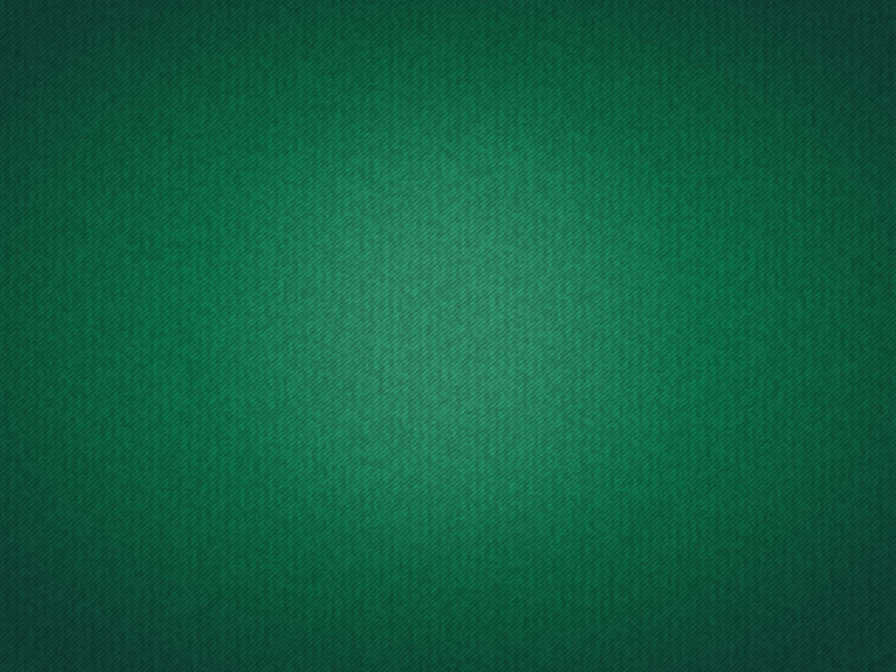
Write a Shadertoy shader that draws this background.

```glsl
// Green twill cloth with a soft central glow and darkened borders.

const vec2  CENTRE = vec2(0.5, 0.515);      // light centre, fraction of canvas
const vec2  REACH  = vec2(1.92, 2.06);      // vignette strength across and up
const vec3  CLOTH  = vec3(0.048, 0.428, 0.275);
const vec3  SHADE  = vec3(0.045, 0.340, 0.222);
const vec3  CORNER = vec3(0.054, 0.238, 0.198);
const vec3  GLOW   = vec3(0.122, 0.092, 0.112);
const float GLOW_CORE   = 0.06;             // in canvas heights
const float GLOW_RADIUS = 0.42;
const float RIB_COUNT   = 140.0;            // diagonal ribs per canvas height
const float RIB_SLOPE   = 0.86;
const float RIB_DEPTH   = 0.090;
const float YARN_DEPTH  = 0.030;
const float GRAIN_DEPTH = 0.200;
const float TAU = 6.2831853;

float hash(vec2 cell) {
    vec3 q = fract(vec3(cell.xyx) * 0.1031);
    q += dot(q, q.yzx + 33.33);
    return fract((q.x + q.y) * q.z);
}

float valueNoise(vec2 p) {
    vec2 cell = floor(p);
    vec2 f = smoothstep(0.0, 1.0, fract(p));
    float low  = mix(hash(cell), hash(cell + vec2(1, 0)), f.x);
    float high = mix(hash(cell + vec2(0, 1)), hash(cell + vec2(1, 1)), f.x);
    return mix(low, high, f.y);
}

// Cloth colour darkening from the centre towards the corners
vec3 vignette(vec2 uv) {
    float reach = length((uv - CENTRE) * REACH);
    vec3 color = mix(CLOTH, SHADE, smoothstep(0.42, 1.02, reach));
    return mix(color, CORNER, smoothstep(0.80, 1.34, reach));
}

// Brightness of the woven surface, around 1.0
float twill(vec2 p) {
    vec2 thread = p * RIB_COUNT;
    float rib = sin(TAU * (thread.y - RIB_SLOPE * thread.x));
    // Upright yarns break each rib into short stitches
    float yarn = sin(TAU * 0.5 * thread.x);
    rib *= 1.0 + 0.4 * yarn;
    float grain = valueNoise(thread * vec2(1.7, 1.5)) - 0.5;
    // Fade the weave where ribs become too fine to resolve
    float resolved = smoothstep(1.5, 2.6, iResolution.y / RIB_COUNT);
    return 1.0 + resolved * (RIB_DEPTH * rib + YARN_DEPTH * yarn + GRAIN_DEPTH * grain);
}

void mainImage(out vec4 fragColor, in vec2 fragCoord) {
    vec2 uv = fragCoord / iResolution.xy;
    vec2 p = fragCoord / iResolution.y;
    vec2 fromCentre = p - CENTRE * vec2(iResolution.x / iResolution.y, 1.0);

    // Lighting, then weave
    vec3 color = vignette(uv);
    color += GLOW * (1.0 - smoothstep(GLOW_CORE, GLOW_RADIUS, length(fromCentre)));
    color *= twill(p);

    fragColor = vec4(color, 1.0);
}
```
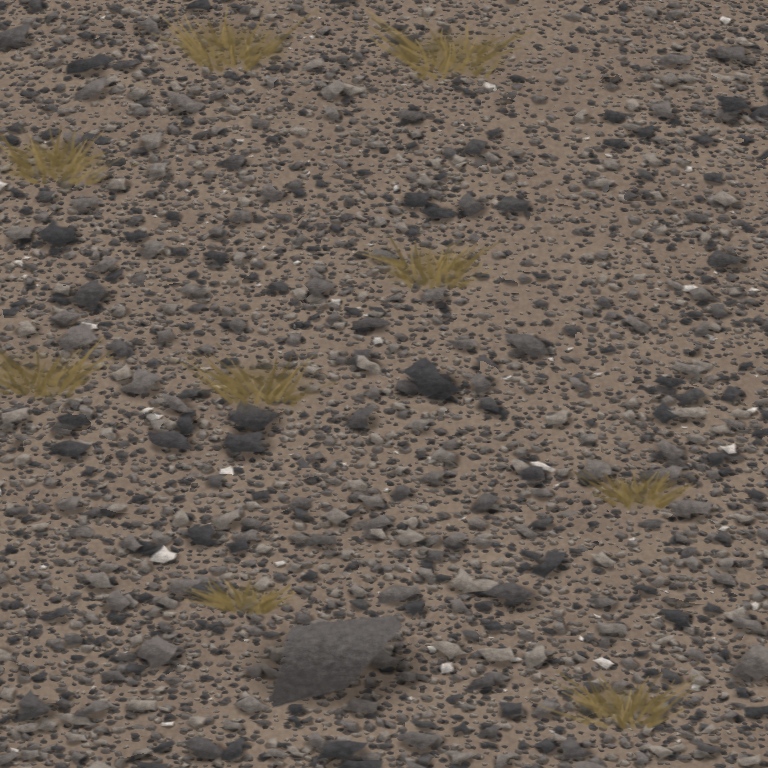
A Shadertoy shader for this texture:

```glsl
const vec3 SAND_DARK  = vec3(0.46, 0.40, 0.355);
const vec3 SAND_LIGHT = vec3(0.57, 0.505, 0.445);
const vec3 STONE_DARK = vec3(0.26, 0.255, 0.26);
const vec3 STONE_MID  = vec3(0.42, 0.395, 0.38);
const vec3 STONE_PALE = vec3(0.54, 0.505, 0.47);
const vec3 CHIP_WHITE = vec3(0.76, 0.73, 0.70);
const vec3 GRASS_DARK = vec3(0.36, 0.31, 0.19);
const vec3 GRASS_PALE = vec3(0.63, 0.54, 0.36);
const vec2 BOULDER_POS = vec2(0.43, 0.15);
const float BOULDER_SIZE = 0.10;
const float PERSPECTIVE = 0.38;   // how much features shrink toward the top
const float FLATTEN = 1.75;       // foreshortening of the ground
const float SOFTNESS = 0.0026;
const float FINEST_CELL = 0.014;
const float CELL_GROWTH = 1.6;
const int STONE_LAYERS = 5;
const int TUFTS = 9;
const int BLADES = 44;
const float TAU = 6.2831853;

vec3 hash3(vec2 p) {
    vec3 q = fract(p.xyx * vec3(0.1031, 0.1030, 0.0973));
    q += dot(q, q.yxz + 33.33);
    return fract((q.xxy + q.yzz) * q.zyx);
}

float gradientNoise(vec2 p) {
    vec2 i = floor(p), f = p - i;
    vec2 u = f * f * f * (f * (f * 6.0 - 15.0) + 10.0);
    vec2 e = vec2(0.0, 1.0);
    float a = dot(hash3(i).xy - 0.5, f);
    float b = dot(hash3(i + e.yx).xy - 0.5, f - e.yx);
    float c = dot(hash3(i + e.xy).xy - 0.5, f - e.xy);
    float d = dot(hash3(i + e.yy).xy - 0.5, f - e.yy);
    return 2.0 * mix(mix(a, b, u.x), mix(c, d, u.x), u.y);
}

float fbm(vec2 p) {
    float sum = 0.0, amp = 0.6;
    for (int i = 0; i < 4; i++) {
        sum += amp * gradientNoise(p);
        p = p * 2.1 + 17.3;
        amp *= 0.55;
    }
    return sum;
}

vec2 toGround(vec2 uv) {
    float shrink = 1.0 - PERSPECTIVE * uv.y;
    return vec2((uv.x - 0.5) / shrink, -log(shrink) / PERSPECTIVE * FLATTEN) + 2.0;
}

// Angular stone with a lit top, a dark underside and a contact shadow
void addStone(inout vec3 col, vec2 q, float r, vec3 h, float tone, float soft, float grit) {
    if (length(q) > 1.7 * r) return;
    float shadow = smoothstep(0.35, -0.2, length(q / r + vec2(-0.1, 0.35)) - 0.85);
    col *= 1.0 - 0.34 * shadow;
    q.y += (h.y - 0.5) * 0.8 * q.x;
    float d = -1.0;
    for (int i = 0; i < 6; i++) {
        float k = float(i);
        float a = TAU * (h.x + k / 6.0) + 0.4 * sin(h.y * 40.0 + k * 2.4);
        d = max(d, dot(q, vec2(cos(a), sin(a))) - r * (0.74 + 0.22 * sin(h.z * 50.0 + k * 1.9)));
    }
    vec3 stone = mix(STONE_DARK, STONE_MID, smoothstep(0.05, 0.5, tone));
    stone = mix(stone, STONE_PALE, smoothstep(0.5, 0.95, tone));
    stone = mix(stone, CHIP_WHITE, step(0.988, tone));
    float light = smoothstep(-0.7, 0.6, (q.y + 0.25 * q.x) / r + 0.5 * grit);
    stone *= mix(0.76, 1.1, light) + 0.22 * grit;
    col = mix(col, stone, smoothstep(soft, -soft, d));
}

void addStoneLayer(inout vec3 col, vec2 p, float layer, float density, float soft, float grit) {
    float cell = FINEST_CELL * pow(CELL_GROWTH, layer);
    vec2 g = p / cell;
    g += 0.16 * vec2(gradientNoise(g * 2.3), gradientNoise(g * 2.3 + 41.0));
    vec2 id = floor(g);
    float presence = mix(0.72, 0.24, layer / float(STONE_LAYERS - 1)) + density;
    for (int y = 1; y >= -1; y--)
    for (int x = -1; x <= 1; x++) {
        vec2 c = id + vec2(x, y);
        vec3 h = hash3(c + layer * 37.0);
        vec3 k = hash3(c + layer * 53.0 + 211.0);
        if (k.x > presence) continue;
        float r = mix(0.24, 0.52, k.y * k.y);
        float tone = k.z * (layer > 3.5 ? 0.7 : 1.0);
        addStone(col, (g - c - 0.15 - 0.7 * h.xy) * cell, r * cell, h, tone, soft, grit);
    }
}

// Dry grass: thin blades fanning out from a low clump
void addTuft(inout vec3 col, vec2 q, float size, float seed) {
    if (length(q) > 1.8 * size) return;
    float clump = length(q * vec2(0.8, 1.7) / size) + 0.5 * gradientNoise(q * 45.0 + seed);
    col = mix(col, mix(GRASS_DARK, GRASS_PALE, 0.25), 0.6 * smoothstep(0.9, 0.1, clump));
    for (int i = 0; i < BLADES; i++) {
        vec3 h = hash3(vec2(float(i) + 3.0, seed * 19.0 + 5.0));
        vec3 k = hash3(vec2(float(i) + 71.0, seed * 23.0 + 9.0));
        vec2 root = size * vec2(1.3 * (h.x - 0.5), 0.5 * (h.y - 0.75));
        vec2 blade = size * vec2(1.5 * (h.x - 0.5) + 0.7 * (k.x - 0.5), 0.15 + 0.5 * h.z);
        float t = clamp(dot(q - root, blade) / dot(blade, blade), 0.0, 1.0);
        float bend = 0.15 * size * (k.y - 0.5) * sin(t * 3.0);
        float d = length(q - root - blade * t - vec2(bend, 0.0)) - 0.0022 * (1.0 - t);
        vec3 tint = mix(GRASS_DARK, GRASS_PALE, k.z * (0.55 + 0.45 * t));
        col = mix(col, tint, 0.7 * smoothstep(SOFTNESS, -0.001, d));
    }
}

void mainImage(out vec4 fragColor, in vec2 fragCoord) {
    vec2 uv = fragCoord / iResolution.xy;
    vec2 p = toGround(uv);
    float soft = SOFTNESS / (1.0 - PERSPECTIVE * uv.y);
    float grit = fbm(p * 75.0);

    // Sand
    float patches = fbm(p * 5.0);
    vec3 col = mix(SAND_DARK, SAND_LIGHT, clamp(0.5 + 0.7 * patches + 0.7 * grit, 0.0, 1.0));

    // Stones, fine to coarse, thinning out along a sandy track
    float track = smoothstep(0.16, 0.0, abs(uv.x - 0.72 + 0.08 * patches)) * smoothstep(0.25, 0.7, uv.y);
    float density = 0.45 * fbm(p * 3.5 + 9.0) - 0.24 * track + 0.1 * (0.5 - uv.y);
    for (int i = 0; i < STONE_LAYERS; i++)
        addStoneLayer(col, p, float(i), density, soft, grit);
    vec2 toBoulder = (p - toGround(BOULDER_POS)) * vec2(0.8, 1.0);
    addStone(col, toBoulder + 0.012 * grit, BOULDER_SIZE, vec3(0.1, 0.25, 0.4), 0.3, soft, grit);

    // Grass tufts spread by a low-discrepancy sequence
    for (int i = 0; i < TUFTS; i++) {
        float k = float(i);
        vec2 centre = fract(vec2(0.30, 0.94) + k * vec2(0.7549, 0.5698));
        float size = mix(0.045, 0.085, hash3(vec2(k, 8.0)).x) + (i == 0 ? 0.03 : 0.0);
        addTuft(col, uv - centre, size, k);
    }

    col *= 1.0 + 0.08 * gradientNoise(uv * 170.0);
    fragColor = vec4(col, 1.0);
}
```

GOAL OF THE EXERCISE: Retrieve every line above holding the word "iResolution".

ANSWER TO THE EXERCISE:
    float resolved = smoothstep(1.5, 2.6, iResolution.y / RIB_COUNT);
    vec2 uv = fragCoord / iResolution.xy;
    vec2 p = fragCoord / iResolution.y;
    vec2 fromCentre = p - CENTRE * vec2(iResolution.x / iResolution.y, 1.0);
    vec2 uv = fragCoord / iResolution.xy;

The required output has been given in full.